→ **WHAT YOU NEED TO DO**
Write each entry again exactly as shown, but without the images it holds.

→ **GIVEN INFORMATION**

========

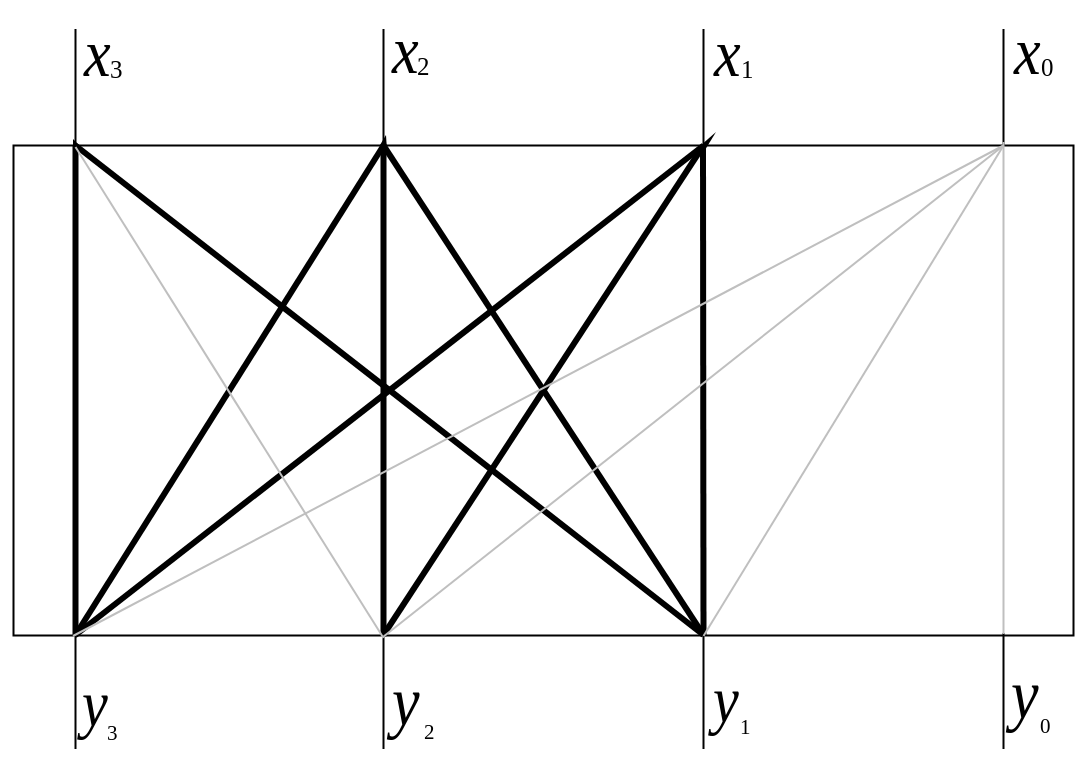
<!DOCTYPE html>
<html lang="en">
<head>
<meta charset="utf-8">
<title>Cross product diagram</title>
<style>
:root { --ink: #000; --faint: #bfbfbf; --paper: #fff; }
html, body { margin: 0; background: var(--paper); }
.diagram { position: relative; width: 1086px; height: 763px; overflow: hidden; color: var(--ink); font-family: "Liberation Serif", "Times New Roman", serif; }
.wires { position: absolute; left: 0; top: 0; display: block; }
.frame { fill: none; stroke: var(--ink); stroke-width: 2; }
.leads { stroke: var(--ink); stroke-width: 2; }
.strong { stroke: var(--ink); stroke-width: 6; }
.tips { fill: var(--ink); }
.faint { stroke: var(--faint); stroke-width: 2; }
/* left/top of each label mark the letter's origin on its baseline */
.label { position: absolute; }
.label i, .label sub { position: absolute; line-height: 1; top: -0.8375em; left: 0; white-space: nowrap; }
.label i { font-size: var(--size, 60px); transform: scaleY(1.14); transform-origin: 0 83.75%; }
.label sub { font-size: 25px; left: var(--dx); margin-top: var(--dy); }
.output sub { font-size: 21px; }
</style>
</head>
<body>
<main class="diagram">
  <svg class="wires" width="1086" height="763" viewBox="0 0 1086 763" aria-hidden="true">
    <rect class="frame" x="13.5" y="145.5" width="1060" height="490"/>
    <g class="leads">
      <line x1="75.5" y1="29" x2="75.5" y2="146"/>
      <line x1="383.5" y1="29" x2="383.5" y2="146"/>
      <line x1="703.5" y1="29" x2="703.5" y2="146"/>
      <line x1="1003.5" y1="29" x2="1003.5" y2="146"/>
      <line x1="75.5" y1="635" x2="75.5" y2="749"/>
      <line x1="383.5" y1="635" x2="383.5" y2="749"/>
      <line x1="703.5" y1="635" x2="703.5" y2="749"/>
      <line x1="1003.5" y1="633" x2="1003.5" y2="749"/>
    </g>
    <g class="strong">
      <line x1="75.5" y1="145" x2="75.5" y2="635"/>
      <line x1="383.5" y1="145" x2="383.5" y2="635"/>
      <line x1="703" y1="145" x2="703.5" y2="635"/>
      <line x1="75.5" y1="145.5" x2="703.5" y2="635"/>
      <line x1="383.5" y1="145.5" x2="75.5" y2="635"/>
      <line x1="383.5" y1="145.5" x2="703.5" y2="635"/>
      <line x1="703.5" y1="145.5" x2="75.5" y2="635"/>
      <line x1="703.5" y1="145.5" x2="383.5" y2="635"/>
    </g>
    <g class="tips">
      <polygon points="73,139 79,145 79,152 73,152"/>
      <polygon points="386,135 387,150 380,150 380,145"/>
      <polygon points="716,132 705,150 700,150 700,146"/>
      <polygon points="73,630 79,628 80,634 76,638"/>
    </g>
    <g class="faint">
      <line x1="75.5" y1="147" x2="383.5" y2="638"/>
      <line x1="1003.5" y1="145.5" x2="73" y2="636"/>
      <line x1="1003.5" y1="145.5" x2="383" y2="637"/>
      <line x1="1003.5" y1="145.5" x2="703.5" y2="636"/>
      <line x1="1003.5" y1="142" x2="1003.5" y2="634"/>
    </g>
  </svg>

  <span class="label input" style="left:84px; top:76px; --dx:26px; --dy:2px"><i>x</i><sub>3</sub></span>
  <span class="label input" style="left:392px; top:73px; --dx:25px; --dy:2px"><i>x</i><sub>2</sub></span>
  <span class="label input" style="left:714px; top:76px; --dx:27px; --dy:2px"><i>x</i><sub>1</sub></span>
  <span class="label input" style="left:1014px; top:74px; --dx:27px; --dy:2px"><i>x</i><sub>0</sub></span>

  <span class="label output" style="left:82px; top:727px; --size:58px; --dx:25px; --dy:14px"><i>y</i><sub>3</sub></span>
  <span class="label output" style="left:392px; top:725px; --size:62px; --dx:32px; --dy:15px"><i>y</i><sub>2</sub></span>
  <span class="label output" style="left:713px; top:723px; --size:58px; --dx:27px; --dy:12px"><i>y</i><sub>1</sub></span>
  <span class="label output" style="left:1011px; top:718px; --size:62px; --dx:29px; --dy:16px"><i>y</i><sub>0</sub></span>
</main>
</body>
</html>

========

→ **ANSWER BOX**
<!DOCTYPE html>
<html lang="en">
<head>
<meta charset="utf-8">
<title>Cross product diagram</title>
<style>
:root { --ink: #000; --faint: #bfbfbf; --paper: #fff; }
html, body { margin: 0; background: var(--paper); }
.diagram { position: relative; width: 1086px; height: 763px; overflow: hidden; color: var(--ink); font-family: "Liberation Serif", "Times New Roman", serif; }
.wires { position: absolute; left: 0; top: 0; display: block; }
.frame { fill: none; stroke: var(--ink); stroke-width: 2; }
.leads { stroke: var(--ink); stroke-width: 2; }
.strong { stroke: var(--ink); stroke-width: 6; }
.tips { fill: var(--ink); }
.faint { stroke: var(--faint); stroke-width: 2; }
/* left/top of each label mark the letter's origin on its baseline */
.label { position: absolute; }
.label i, .label sub { position: absolute; line-height: 1; top: -0.8375em; left: 0; white-space: nowrap; }
.label i { font-size: var(--size, 60px); transform: scaleY(1.14); transform-origin: 0 83.75%; }
.label sub { font-size: 25px; left: var(--dx); margin-top: var(--dy); }
.output sub { font-size: 21px; }
</style>
</head>
<body>
<main class="diagram">
  <svg class="wires" width="1086" height="763" viewBox="0 0 1086 763" aria-hidden="true">
    <rect class="frame" x="13.5" y="145.5" width="1060" height="490"/>
    <g class="leads">
      <line x1="75.5" y1="29" x2="75.5" y2="146"/>
      <line x1="383.5" y1="29" x2="383.5" y2="146"/>
      <line x1="703.5" y1="29" x2="703.5" y2="146"/>
      <line x1="1003.5" y1="29" x2="1003.5" y2="146"/>
      <line x1="75.5" y1="635" x2="75.5" y2="749"/>
      <line x1="383.5" y1="635" x2="383.5" y2="749"/>
      <line x1="703.5" y1="635" x2="703.5" y2="749"/>
      <line x1="1003.5" y1="633" x2="1003.5" y2="749"/>
    </g>
    <g class="strong">
      <line x1="75.5" y1="145" x2="75.5" y2="635"/>
      <line x1="383.5" y1="145" x2="383.5" y2="635"/>
      <line x1="703" y1="145" x2="703.5" y2="635"/>
      <line x1="75.5" y1="145.5" x2="703.5" y2="635"/>
      <line x1="383.5" y1="145.5" x2="75.5" y2="635"/>
      <line x1="383.5" y1="145.5" x2="703.5" y2="635"/>
      <line x1="703.5" y1="145.5" x2="75.5" y2="635"/>
      <line x1="703.5" y1="145.5" x2="383.5" y2="635"/>
    </g>
    <g class="tips">
      <polygon points="73,139 79,145 79,152 73,152"/>
      <polygon points="386,135 387,150 380,150 380,145"/>
      <polygon points="716,132 705,150 700,150 700,146"/>
      <polygon points="73,630 79,628 80,634 76,638"/>
    </g>
    <g class="faint">
      <line x1="75.5" y1="147" x2="383.5" y2="638"/>
      <line x1="1003.5" y1="145.5" x2="73" y2="636"/>
      <line x1="1003.5" y1="145.5" x2="383" y2="637"/>
      <line x1="1003.5" y1="145.5" x2="703.5" y2="636"/>
      <line x1="1003.5" y1="142" x2="1003.5" y2="634"/>
    </g>
  </svg>

  <span class="label input" style="left:84px; top:76px; --dx:26px; --dy:2px"><i>x</i><sub>3</sub></span>
  <span class="label input" style="left:392px; top:73px; --dx:25px; --dy:2px"><i>x</i><sub>2</sub></span>
  <span class="label input" style="left:714px; top:76px; --dx:27px; --dy:2px"><i>x</i><sub>1</sub></span>
  <span class="label input" style="left:1014px; top:74px; --dx:27px; --dy:2px"><i>x</i><sub>0</sub></span>

  <span class="label output" style="left:82px; top:727px; --size:58px; --dx:25px; --dy:14px"><i>y</i><sub>3</sub></span>
  <span class="label output" style="left:392px; top:725px; --size:62px; --dx:32px; --dy:15px"><i>y</i><sub>2</sub></span>
  <span class="label output" style="left:713px; top:723px; --size:58px; --dx:27px; --dy:12px"><i>y</i><sub>1</sub></span>
  <span class="label output" style="left:1011px; top:718px; --size:62px; --dx:29px; --dy:16px"><i>y</i><sub>0</sub></span>
</main>
</body>
</html>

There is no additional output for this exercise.